Last week, the U.S. college admissions scandal that tarnished the reputation of the country’s most elite colleges culminated in a vote that significantly changes how schools are able to recruit students. It was the 2019 National Association for College Admission Counseling (NACAC) National Conference, and in many ways, it represented the end of an era for college admissions.
The conference, which saw people representing around 1,700 national colleges and universities gather to deliberate on issuing relating to college admissions, garnered much attention in the lead-up. After a year fraught with scandal, following an FBI sting that revealed wealthy parents are buying their children a place in top universities across the U.S., the media and the public were eager to know of the outcome of the annual conference and whether any meaningful changes would be made to eliminate the possibility of the country’s most privileged families guaranteeing their children a spot at college moving forward.
The scandal saw dozens of people, including well-known celebrities, college coaches, and one university administrator, charged by federal prosecutors for their alleged roles in a wide-ranging admissions-bribery scheme involving Yale, Stanford, and six other elite college institutions. A total of $5.9 million was allegedly paid, either directly or indirectly to college employees, by privileged, wealthy parents seeking to help their children get to college. But not just any college: the country’s best. The scheme was an elaborate and well thought out one: it involved a company known as “The Key” that illegally secured the admission of clients’ children to some of the U.S.’s most elite universities, by bribing officials at college-entrance examination companies to allow third parties to take the students’ tests for them. It also in some cases bribed college coaches to tell admissions that the applicant was a gifted athlete – even if they didn’t play sport – recommending they be given preferential treatment due to the potential success they could one day bring to the college through sport. The parents simply needed to hand over large sums of money over a number of years to those working within ‘the ring’ via a third party. The scandal was unsettling, uncomfortable and well-publicised, especially considering it involved some of the most well-known Hollywood actresses of today, including Desperate Housewives star Lori Loughlin.
The bribery scandal inevitably led to wider discussions about just how fair the college admissions process is and whether there is a better way of doing things. Beyond the recently exposed bribery scheme, much of what goes on in college admissions many not be illegal, but it is immoral. In what ways do donations made out to colleges differ from bribery? Is it because they are transparent? Recorded? Permitted? In 2017, it was widely reported that applicants whose families make a sizeable donation to America’s top colleges are put onto a “VIP applicant” watch list. On their file, beside their name, is a note simply saying “$500k. Must be on WL (wait list)”.

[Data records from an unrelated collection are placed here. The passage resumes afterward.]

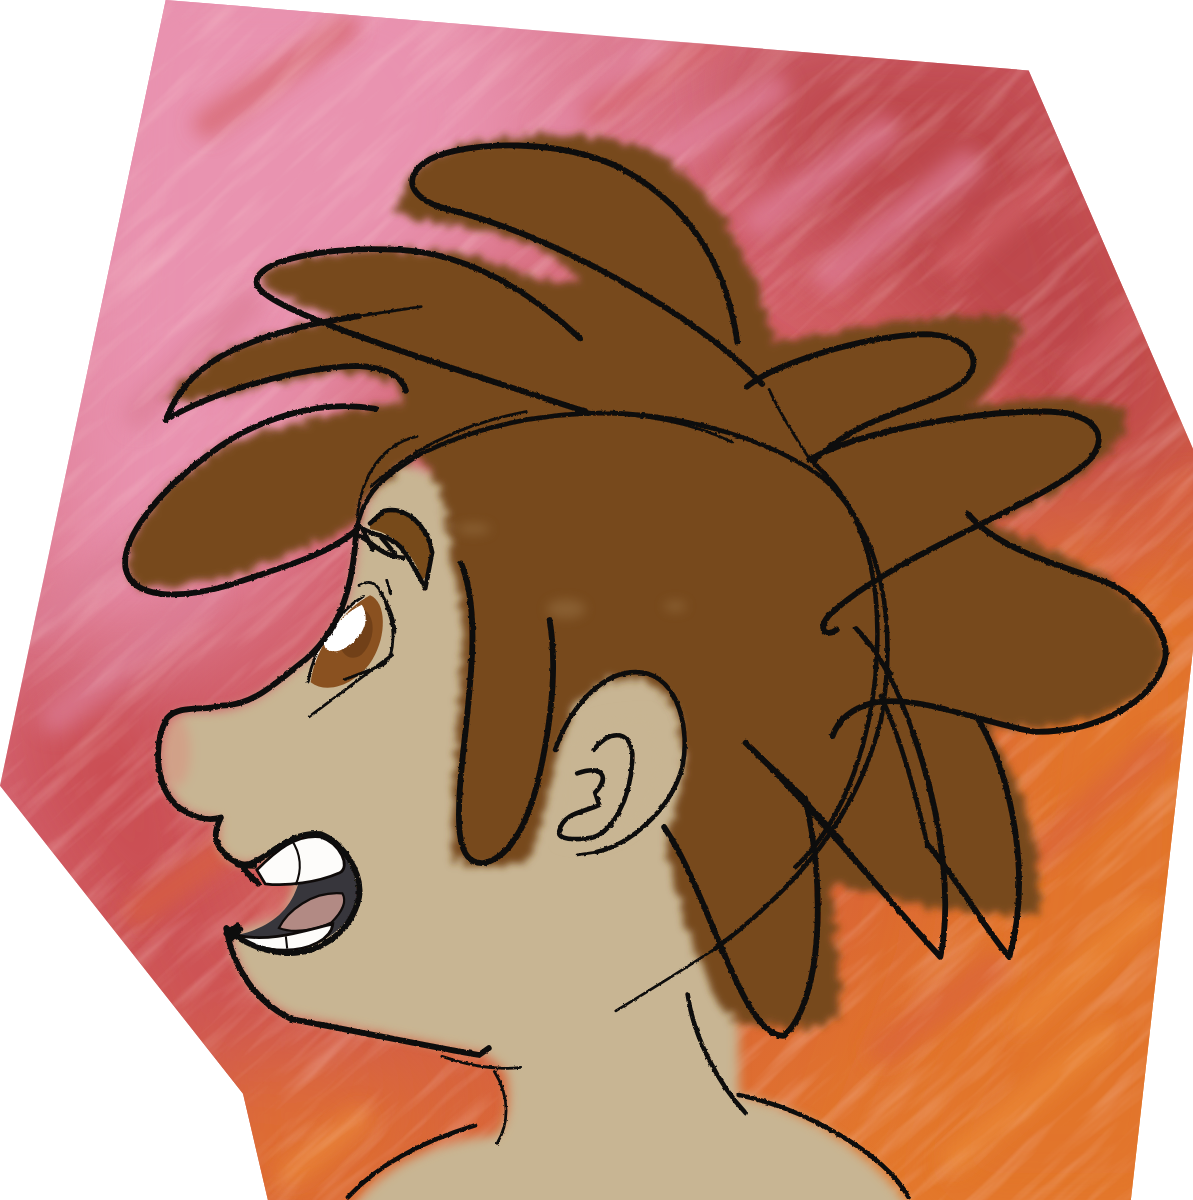
<!DOCTYPE html>
<html lang="en">
<head>
<meta charset="utf-8">
<title>Shouting profile with wild hair</title>
<style>
:root{
  --paper:#ffffff;
  --ink:#0f0b0a;
  --skin:#c8b593;
  --hair:#774a1a;
  --pink:#e993b0;
  --red:#cc5057;
  --crimson:#bd464b;
  --orange:#e67d2b;
  --iris:#8a5120;
  --mouth:#37363c;
  --tongue:#b28a84;
  --tooth:#fdfcfa;
}
html,body{margin:0;padding:0;background:var(--paper);overflow:hidden}
.artwork{display:block;width:1193px;height:1200px}
.ink path{fill:none;stroke:var(--ink);stroke-linecap:round;stroke-linejoin:round}
.bold path{stroke-width:4.2}
.medium path{stroke-width:3.3}
.fine path{stroke-width:2}
.streaks path{fill:none;stroke-linecap:round}
</style>
</head>
<body>
<svg class="artwork" viewBox="0 0 864 869" preserveAspectRatio="none" role="img" aria-label="Sketched cartoon figure in profile shouting to the left, with big spiky brown hair">
  <defs>
    <clipPath id="panel-shape"><path d="M120 0 745 51 864 325V470L819 869H194L176 792 0 569Z"/></clipPath>
    <linearGradient id="sunset" gradientUnits="userSpaceOnUse" x1="200" y1="90" x2="760" y2="820">
      <stop offset="0" stop-color="#e38aa5"/>
      <stop offset=".32" stop-color="#d2606c"/>
      <stop offset=".58" stop-color="#d05a4b"/>
      <stop offset=".78" stop-color="#dc6932"/>
      <stop offset="1" stop-color="#e67f2b"/>
    </linearGradient>
    <filter id="haze" x="-50%" y="-50%" width="200%" height="200%"><feGaussianBlur stdDeviation="38"/></filter>
    <filter id="smear" x="-40%" y="-40%" width="180%" height="180%"><feGaussianBlur stdDeviation="7"/></filter>
    <filter id="soft" x="-10%" y="-10%" width="120%" height="120%"><feGaussianBlur stdDeviation="4"/></filter>
    <filter id="fuzz" x="-5%" y="-5%" width="110%" height="110%">
      <feTurbulence type="fractalNoise" baseFrequency=".16" numOctaves="2" seed="4" result="grain"/>
      <feDisplacementMap in="SourceGraphic" in2="grain" scale="13" xChannelSelector="R" yChannelSelector="G"/>
      <feGaussianBlur stdDeviation="2.8"/>
    </filter>
    <filter id="pencil" x="-5%" y="-5%" width="110%" height="110%">
      <feTurbulence type="fractalNoise" baseFrequency=".35" numOctaves="2" seed="9" result="grain"/>
      <feDisplacementMap in="SourceGraphic" in2="grain" scale="2" xChannelSelector="R" yChannelSelector="G"/>
    </filter>
    <filter id="bristle" x="0" y="0" width="100%" height="100%">
      <feTurbulence type="fractalNoise" baseFrequency=".011 .09" numOctaves="3" seed="12"/>
      <feColorMatrix values="0 0 0 0 1  0 0 0 0 .74  0 0 0 0 .72  1.7 0 0 0 -.78"/>
    </filter>
  </defs>

  <g id="backdrop" clip-path="url(#panel-shape)">
    <rect width="864" height="869" fill="url(#sunset)"/>
    <g filter="url(#haze)">
      <path fill="var(--pink)" d="M60-40H330L400 110 250 250 190 420 40 470Z"/>
      <path fill="var(--crimson)" d="M520 20 760 30 880 330 760 330 640 200 560 150Z"/>
      <path fill="var(--red)" d="M-20 500 120 500 170 700 330 790 250 800 150 780Z"/>
      <path fill="#c94c50" d="M20 520 100 480 150 640 110 720Z"/>
      <path fill="#e2752b" d="M740 400 900 420 880 900H620L700 690Z"/>
      <path fill="#e0702f" d="M150 760 330 780 260 900H150Z"/>
    </g>
    <g class="streaks" filter="url(#smear)">
      <path stroke="#e48ba8" stroke-width="22" opacity=".6" d="M400 95 470 40M550 160 640 95M600 200 700 120M470 120 560 65"/>
      <path stroke="#d4626a" stroke-width="20" opacity=".7" d="M150 90 250 20M430 80 520 30M690 190 760 130M780 270 830 220"/>
      <path stroke="#dc7d95" stroke-width="22" opacity=".7" d="M30 450 140 360M40 520 150 430M100 300 180 220"/>
      <path stroke="#d9623f" stroke-width="22" opacity=".65" d="M800 420 860 350M750 620 840 540M100 660 170 610M640 760 720 700"/>
      <path stroke="#ef8f38" stroke-width="18" opacity=".55" d="M690 840 800 750M740 740 830 660M210 850 260 810"/>
    </g>
    <rect x="-700" y="-200" width="1700" height="1500" transform="rotate(-42)" filter="url(#bristle)" opacity=".32"/>
  </g>

  <g id="figure-colour">
    <g filter="url(#soft)">
      <path fill="var(--skin)" d="M290 335C262 352 262 376 258 396C255 430 247 455 222 477C200 494 186 511 160 514C148 516 130 512 122 522C112 542 115 570 131 584C140 592 152 593 160 594C156 604 156 612 163 620C172 628 184 627 192 622L214 640 205 664 167 676C170 704 186 724 211 736C250 743 310 756 350 763L366 776C370 796 368 815 358 822C310 828 275 845 252 880H662C640 840 585 803 535 793V720L500 620 510 400Z"/>
      <ellipse cx="128" cy="544" rx="10" ry="26" fill="#d98f80" opacity=".55"/>
    </g>
    <path id="hair-colour" filter="url(#fuzz)" fill="var(--hair)" d="M286 152C294 128 310 110 340 104C390 96 440 94 478 112C520 140 550 195 561 248C610 238 680 226 738 230C738 258 720 280 702 294C750 288 800 286 815 298C818 325 780 350 718 380C770 402 826 422 845 470C838 510 790 532 716 526C744 575 756 620 754 662C700 664 640 650 601 640C606 680 610 710 608 738C580 748 545 746 524 734C508 700 490 660 482 605C494 580 497 550 492 525C484 486 440 480 416 512C404 540 398 585 382 624C362 630 340 628 328 622C326 560 338 480 333 430C322 400 330 360 304 330C280 345 266 360 257 380C210 402 150 432 96 424C84 400 106 366 134 343C170 310 235 302 292 290C292 276 270 268 240 270C200 276 160 290 118 290C140 262 190 240 246 230C216 220 186 210 188 198C210 182 290 176 340 184C365 192 390 206 420 204C410 184 380 176 350 166C325 162 300 160 286 152Z"/>
    <g filter="url(#soft)" fill="#9b7546" opacity=".5">
      <ellipse cx="410" cy="441" rx="14" ry="7"/>
      <ellipse cx="343" cy="383" rx="12" ry="4"/>
      <ellipse cx="489" cy="439" rx="8" ry="4"/>
    </g>
    <path id="ear-colour" fill="var(--skin)" filter="url(#soft)" d="M406 545C416 522 432 518 470 516C482 530 486 565 468 590C450 612 425 616 405 610Z"/>
  </g>

  <g id="mouth">
    <path fill="var(--mouth)" d="M190 636C205 613 222 604 238 609C255 622 262 640 257 656C250 674 232 686 205 688C190 686 180 682 172 677C195 672 210 660 216 640Z"/>
    <path fill="var(--tongue)" stroke="var(--ink)" stroke-width="1.6" d="M202 672C208 660 226 645 248 647C252 654 246 662 240 668C228 674 212 676 202 672Z"/>
    <path fill="var(--tooth)" stroke="var(--ink)" stroke-width="2" d="M186 630C200 616 214 604 232 606C247 611 254 628 246 632C230 639 208 642 192 640Z"/>
    <path fill="var(--tooth)" stroke="var(--ink)" stroke-width="2" d="M170 677C195 683 220 674 241 669C240 680 224 688 206 688C192 688 180 684 170 677Z"/>
    <path fill="none" stroke="var(--ink)" stroke-width="1.5" d="M211 608C218 618 219 630 214 641M207 678 208 687"/>
  </g>

  <g id="eye">
    <path fill="#efe4d6" d="M263 432C246 444 232 462 225 482L250 474 272 440Z"/>
    <path fill="var(--iris)" d="M268 431C250 440 228 468 225 494C238 504 260 494 270 477C280 460 280 436 268 431Z"/>
    <path fill="#5c3313" d="M258 440C272 440 274 462 262 474C254 480 246 474 246 464Z" opacity=".55"/>
    <path fill="#fff" filter="url(#pencil)" d="M262 438C270 450 260 466 246 471C238 473 234 470 235 465C241 453 250 444 262 438Z"/>
    <path id="eyebrow" fill="var(--hair)" d="M268 378C280 362 304 372 313 394C315 406 311 416 306 420C300 402 286 386 268 383Z"/>
  </g>

  <g class="ink" filter="url(#pencil)">
    <g id="hair-lines" class="bold">
      <path d="M534 248C526 190 498 148 450 122C405 100 340 102 312 115C290 127 294 145 330 153C400 172 500 224 552 278"/>
      <path d="M420 245C385 212 340 184 290 181C240 178 182 188 186 206C192 224 300 258 424 298"/>
      <path d="M120 304C128 284 140 270 160 258C190 242 225 234 260 229"/>
      <path d="M120 304C160 281 220 266 258 265C280 266 291 272 294 283"/>
      <path d="M272 296C232 289 184 303 150 330C115 356 87 390 91 412C96 434 130 434 165 424C200 412 238 402 258 384"/>
      <path d="M541 280C560 264 622 244 668 242C702 242 714 262 698 276C672 298 628 296 589 334"/>
      <path d="M586 333C622 312 704 298 755 298C792 298 804 314 790 332C760 364 648 400 600 446C592 456 598 462 606 456"/>
      <path d="M701 372C722 398 770 410 800 421C830 434 846 460 844 476C838 506 798 530 750 530C712 524 664 502 632 509C614 514 606 524 603 533"/>
      <path d="M540 538C585 580 650 660 681 693C688 660 686 600 661 530"/>
      <path d="M708 520C736 568 746 640 731 693C714 674 692 634 672 612"/>
      <path d="M583 578C598 640 596 724 568 750C545 752 525 690 505 645C496 624 487 608 481 599"/>
      <path d="M334 408C347 440 342 486 336 540C329 600 331 626 350 625C371 621 385 592 393 550C401 510 403 478 398 449"/>
    </g>
    <g id="construction-lines" class="medium">
      <path d="M258 384C264 352 284 342 304 329C345 309 390 299 440 299C502 301 560 320 596 346C640 386 650 452 638 522C620 592 578 642 518 687"/>
      <path d="M590 336C628 370 640 424 634 490C628 550 606 600 576 628"/>
      <path d="M620 455C636 470 651 500 661 530M638 504C655 540 666 588 672 613M540 538 583 578"/>
    </g>
    <g id="light-lines" class="fine">
      <path d="M260 229 305 222M269 352C300 323 340 306 381 298M430 299C472 300 505 308 530 320M557 282C565 300 578 320 588 335M518 687C492 704 466 720 446 732M259 372C262 345 276 322 302 316"/>
      <path d="M424 298 440 300M582 578 610 608M620 456 646 488"/>
    </g>
    <g id="face-lines" class="bold">
      <path d="M258 384C256 422 248 454 222 477C200 494 184 511 160 511C148 515 130 510 121 520C110 540 113 572 130 585C140 592 150 595 160 592C155 602 155 608 160 615C166 623 174 627 184 627"/>
      <path d="M172 626C190 630 203 602 232 604C248 610 263 632 260 650C254 676 230 692 205 690C186 688 172 680 164 672"/>
      <path d="M176 629 187 640M164 673C169 702 186 726 211 738C250 745 310 758 347 764L354 759"/>
      <path d="M164 676 172 670M166 681 174 673"/>
    </g>
    <g id="feature-lines" class="medium">
      <path d="M259 380C266 388 280 386 290 396C298 406 303 416 308 426L313 400C310 382 295 366 278 370L268 379"/>
      <path d="M260 388C270 392 274 402 292 404M263 384 270 398M276 389 286 401"/>
      <path d="M402 543C415 507 440 484 465 487C492 491 500 530 494 556C485 588 455 612 432 617"/>
      <path d="M430 543C441 529 456 528 458 546C458 578 442 608 424 607C410 609 402 606 406 601M418 560C436 554 442 562 431 574L434 583C424 588 408 588 405 602"/>
      <path d="M498 720C502 750 520 785 540 806M535 793C580 802 640 834 658 867M344 815C308 826 275 842 252 867"/>
    </g>
    <g id="detail-lines" class="fine">
      <path d="M260 424C270 418 276 424 281 442C288 460 284 480 276 482L250 492M284 474 224 519M280 420 283 430M263 432C246 442 228 466 223 494M275 428C280 436 286 446 286 458"/>
      <path d="M432 617 418 619M320 765C340 772 360 775 377 773M358 776C370 795 368 815 360 828"/>
    </g>
  </g>
</svg>
</body>
</html>
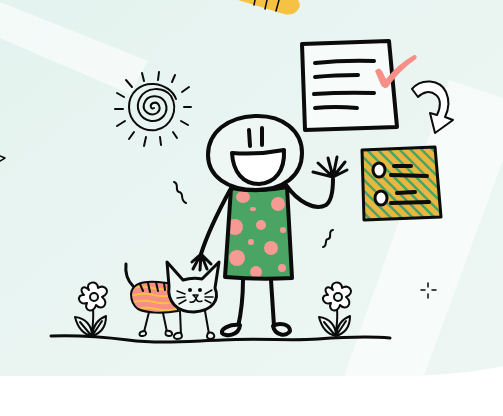
<!DOCTYPE html>
<html lang="en">
<head>
<meta charset="utf-8">
<title>Doodle friend with cat</title>
<style>
:root {
  --ink: #0b0b0b;
  --paper: #ffffff;
  --mint: #e6f4f0;
  --mint-pale: #eff7f4;
  --green: #4aa564;
  --pink: #f79a94;
  --coral: #f78f87;
  --yellow: #f6c244;
  --mustard: #e9b63f;
}
html, body { margin: 0; padding: 0; overflow: hidden; background: var(--paper); }
.hero { display: block; width: 503px; height: 416px; }
.line { fill: none; stroke: var(--ink); stroke-linecap: round; stroke-linejoin: round; }
.bold { stroke-width: 4; }
.medium { stroke-width: 3; }
.fine { stroke-width: 2; }
.hair { stroke-width: 1.5; }
.white { fill: var(--paper); }
.pale { fill: var(--mint-pale); }
.spots { fill: var(--pink); }
.beam { fill: var(--paper); opacity: .6; }
</style>
</head>
<body>
<svg class="hero" viewBox="0 0 503 416" role="img" aria-label="Doodle of a smiling figure waving beside a striped cat, with notes, a sun and flowers">
  <defs>
    <linearGradient id="backdrop" x1="0" y1="0" x2="1" y2="1">
      <stop offset="0" stop-color="#e4f3ef"/>
      <stop offset=".5" stop-color="#eaf5f2"/>
      <stop offset="1" stop-color="#edf6f3"/>
    </linearGradient>
    <clipPath id="panel-shape"><path d="M0 0H503V366Q462 375 400 376H0Z"/></clipPath>
    <clipPath id="dress-shape"><path d="M231 188Q258 193 287 187L292 278Q258 280 225 277Z"/></clipPath>
    <clipPath id="cat-body-shape"><path d="M131 294C132 283 145 281 158 282L176 284L178 311C162 314 146 313 138 309Q131 304 131 294Z"/></clipPath>
    <clipPath id="note-shape"><path d="M362 150L435 147L441 217L364 220Z"/></clipPath>
    <g id="flower">
      <path class="line fine" d="M93 309C94 320 92 328 92 337M92 336C82 334 77 325 75 317C85 318 92 325 92 336C93 326 98 319 106 316C106 326 102 333 92 336M80 322L90 334M102 321L94 333"/>
      <path class="line fine white" d="M89 290C84 282 98 279 98 288C105 283 112 293 102 297C110 303 102 312 96 305C94 314 83 311 87 303C78 306 76 294 84 295C78 289 84 284 89 290Z"/>
      <circle class="line fine pale" cx="94" cy="297" r="4"/>
    </g>
  </defs>

  <g id="background" clip-path="url(#panel-shape)">
    <rect width="503" height="416" fill="url(#backdrop)"/>
    <polygon class="beam" points="0,2 148,61 130,94 0,38"/>
    <polygon class="beam" points="449,80 503,98 503,160 424,376 344,376"/>
  </g>

  <g id="pencil-tip">
    <path fill="var(--yellow)" d="M238 0H298Q302 6 297 11Q292 16 284 14Z"/>
    <path class="line hair" d="M255 0L254 5M267 0L265 9M279 0L276 11"/>
  </g>

  <g id="sun">
    <path class="line fine" d="M154 108C151 110 149 105 153 103C159 101 162 109 157 113C150 117 142 111 144 104C147 94 160 94 165 102C170 113 161 122 151 121C139 119 135 107 140 98C146 87 163 86 171 96C179 110 171 127 156 130C141 132 129 121 129 107C129 92 141 83 154 84C165 85 173 91 176 99"/>
    <path class="line fine" d="M144 81L142 73M158 80L159 72M172 82L175 75M182 92L189 87M184 107H191M181 121L188 125M173 132L177 138M160 137L161 145M146 137L144 146M134 132L129 139M125 121L117 126M123 109H115M124 97L117 93M132 87L126 80"/>
  </g>

  <g id="checklist">
    <path class="line bold white" fill-opacity=".65" d="M302 44L389 41L397 127L305 130Z"/>
    <path class="line bold" d="M315 63Q344 60 374 61M315 77Q335 75 358 75M314 94Q344 92 374 93M315 108Q335 106 357 108"/>
    <path fill="var(--coral)" d="M375 71Q379 66 382 71L386 79Q398 64 414 55Q418 55 416 59Q400 70 388 87Q384 90 381 85Z"/>
  </g>

  <path id="curved-arrow" class="line fine white" d="M412 89C421 78 440 79 446 92C450 101 449 109 445 117L453 120L435 133L430 113L437 115C441 107 441 99 436 95C430 90 423 92 418 97Z"/>

  <g id="sticky-note">
    <path fill="var(--mustard)" d="M362 150L435 147L441 217L364 220Z"/>
    <path clip-path="url(#note-shape)" fill="none" stroke="var(--green)" stroke-width="2.5" d="M350 199L385 234M350 188L395 233M350 177L405 232M350 166L415 231M350 155L425 230M350 144L435 229M352 135L445 228M363 135L450 222M374 135L450 211M385 135L450 200M396 135L450 189M407 135L450 178M418 135L450 167"/>
    <path class="line medium" d="M362 150L435 147L441 217L364 220Z"/>
    <ellipse class="line medium white" cx="379" cy="170" rx="6" ry="7"/>
    <ellipse class="line medium white" cx="381" cy="198" rx="6" ry="7"/>
    <path class="line bold" d="M394 166L411 166M391 175L427 176M397 193L415 192M391 203L429 202"/>
  </g>

  <g id="accents">
    <path class="line fine" d="M174 182C180 184 174 190 179 192C185 193 179 200 186 203M333 230C327 231 333 238 328 239C324 239 328 246 323 247"/>
    <path class="line hair" d="M428 283V287M428 294V298M421 290H425M432 290H436M0 156L5 158L0 161"/>
  </g>

  <use href="#flower"/>
  <use href="#flower" x="244"/>

  <g id="figure">
    <path class="line bold" d="M243 280Q243 305 238 327M271 280L274 326"/>
    <path class="line bold pale" d="M240 325C229 324 221 329 222 333C225 337 239 336 240 325ZM273 326C275 336 287 337 290 331C290 324 279 322 273 326Z"/>
    <path class="line bold" d="M230 190C218 212 208 232 201 254M286 185C298 202 315 211 326 205Q333 200 333 179"/>
    <path class="line medium" d="M201 254L192 262M201 254L193 269M201 254L200 270M201 254L207 269M201 254L211 264"/>
    <path class="line medium" d="M333 177L313 172M333 177L318 163M333 177L328 158M333 177L337 157M333 177L345 162M333 177L347 170"/>
    <path fill="var(--green)" d="M231 188Q258 193 287 187L292 278Q258 280 225 277Z"/>
    <g class="spots" clip-path="url(#dress-shape)">
      <ellipse cx="243" cy="197" rx="7" ry="6"/>
      <circle cx="278" cy="204" r="7"/>
      <ellipse cx="253" cy="209" rx="3" ry="2"/>
      <circle cx="235" cy="227" r="8"/>
      <circle cx="261" cy="225" r="5"/>
      <circle cx="283" cy="230" r="3"/>
      <circle cx="251" cy="242" r="3"/>
      <circle cx="271" cy="248" r="7"/>
      <circle cx="237" cy="258" r="8"/>
      <circle cx="256" cy="272" r="6"/>
      <circle cx="282" cy="268" r="4"/>
    </g>
    <path class="line bold" d="M231 188Q258 193 287 187L292 278Q258 280 225 277Z"/>
    <path class="line bold pale" d="M255 116C283 115 302 131 302 153C302 176 283 190 256 190C227 190 208 176 208 155C208 132 228 117 255 116Z"/>
    <path class="line bold" d="M249 130L250 146M262 128L262 145"/>
    <path class="line bold white" d="M232 153Q258 155 284 150C285 171 275 183 259 184C243 184 233 172 232 153Z"/>
  </g>

  <g id="cat">
    <path class="line medium" d="M133 286C127 280 125 273 126 264"/>
    <path class="line fine" d="M149 312L144 332M163 313L167 332M180 311L181 335M205 311L209 334"/>
    <path class="line fine pale" d="M145 331C138 331 138 337 143 336Q148 335 145 331ZM166 331C173 330 174 336 169 336Q164 336 166 331ZM181 333C174 332 171 338 177 339Q184 339 181 333ZM208 333C214 331 217 338 211 339Q205 339 208 333Z"/>
    <g clip-path="url(#cat-body-shape)">
      <rect x="128" y="278" width="52" height="38" fill="var(--coral)"/>
      <path fill="none" stroke="var(--yellow)" stroke-width="2" d="M130 289Q140 285 152 288T180 287M130 296Q142 292 154 295T180 294M130 303Q142 299 154 302T180 301M134 310Q144 306 156 309T180 308"/>
    </g>
    <path class="line fine" d="M131 294C132 283 145 281 158 282L176 284L178 311C162 314 146 313 138 309Q131 304 131 294Z"/>
    <path class="line fine" d="M140 284L143 291M148 283L150 292M156 282L158 291M164 283L165 290"/>
    <path class="line medium pale" d="M169 286L167 262L183 280Q193 277 202 279L219 262L215 288C220 300 212 311 194 312C177 312 167 302 169 286Z"/>
    <circle cx="190" cy="290" r="2" fill="var(--ink)"/>
    <circle cx="200" cy="290" r="2" fill="var(--ink)"/>
    <path class="line hair" d="M193 295H198L196 298ZM196 298Q195 303 190 302M196 298Q197 303 202 301M185 294L177 291M185 297L177 298M186 300L179 304M205 294L212 290M205 297L213 297M205 300L211 303"/>
  </g>

  <path id="ground" class="line medium" d="M51 336C80 335 104 337 128 340C160 344 190 341 222 340C260 338 290 341 318 339C345 337 368 336 390 338"/>
</svg>
</body>
</html>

Legacy preferences aren’t much better. Having a parent who previously attended boosts the admissions chances of the children of alumni. Apparently, the acceptance rate for legacy applicants at Harvard, Yale, Princeton, Georgetown and Stanford is two to three times higher than the general admission rate. In fact. One Princeton study found that being a legacy applicant has the same impact as adding 160 SAT points to a student’s application.
In the wake of this year’s bribery scandal, as well as increasingly reported inconsistencies in the admissions process, the American public has become increasingly hostile toward higher education and its admissions processes.
Last week’s conference certainly attacked the college admissions process, but the most meaningful change to have resulted from the conference was the removal of a handful of rules from NACAC’s Code of Ethics and Professional Practices. The new rules restrict the ability to offer early-decision incentives, recruit first-year undergraduates and recruit transfer students. Those working in admissions believe that the ruling out of early-decision incentives is a step in the wrong direction, and that those incentives make it easier for students embarking on a whole new journey to prepare themselves for the changes ahead. Having a firm date by which they will know if they have been accepted into a college makes it easier, not harder.
“My college counseling friends are very nervous about the fact that although the public believes this may give young people more choice, the reality of the matter is young people also need structure, and they really function well under some of these guidelines,” said Angel Pérez, vice president for enrollment at Connecticut’s Trinity College. “We’re a little nervous about what this actually will mean for students and the public.”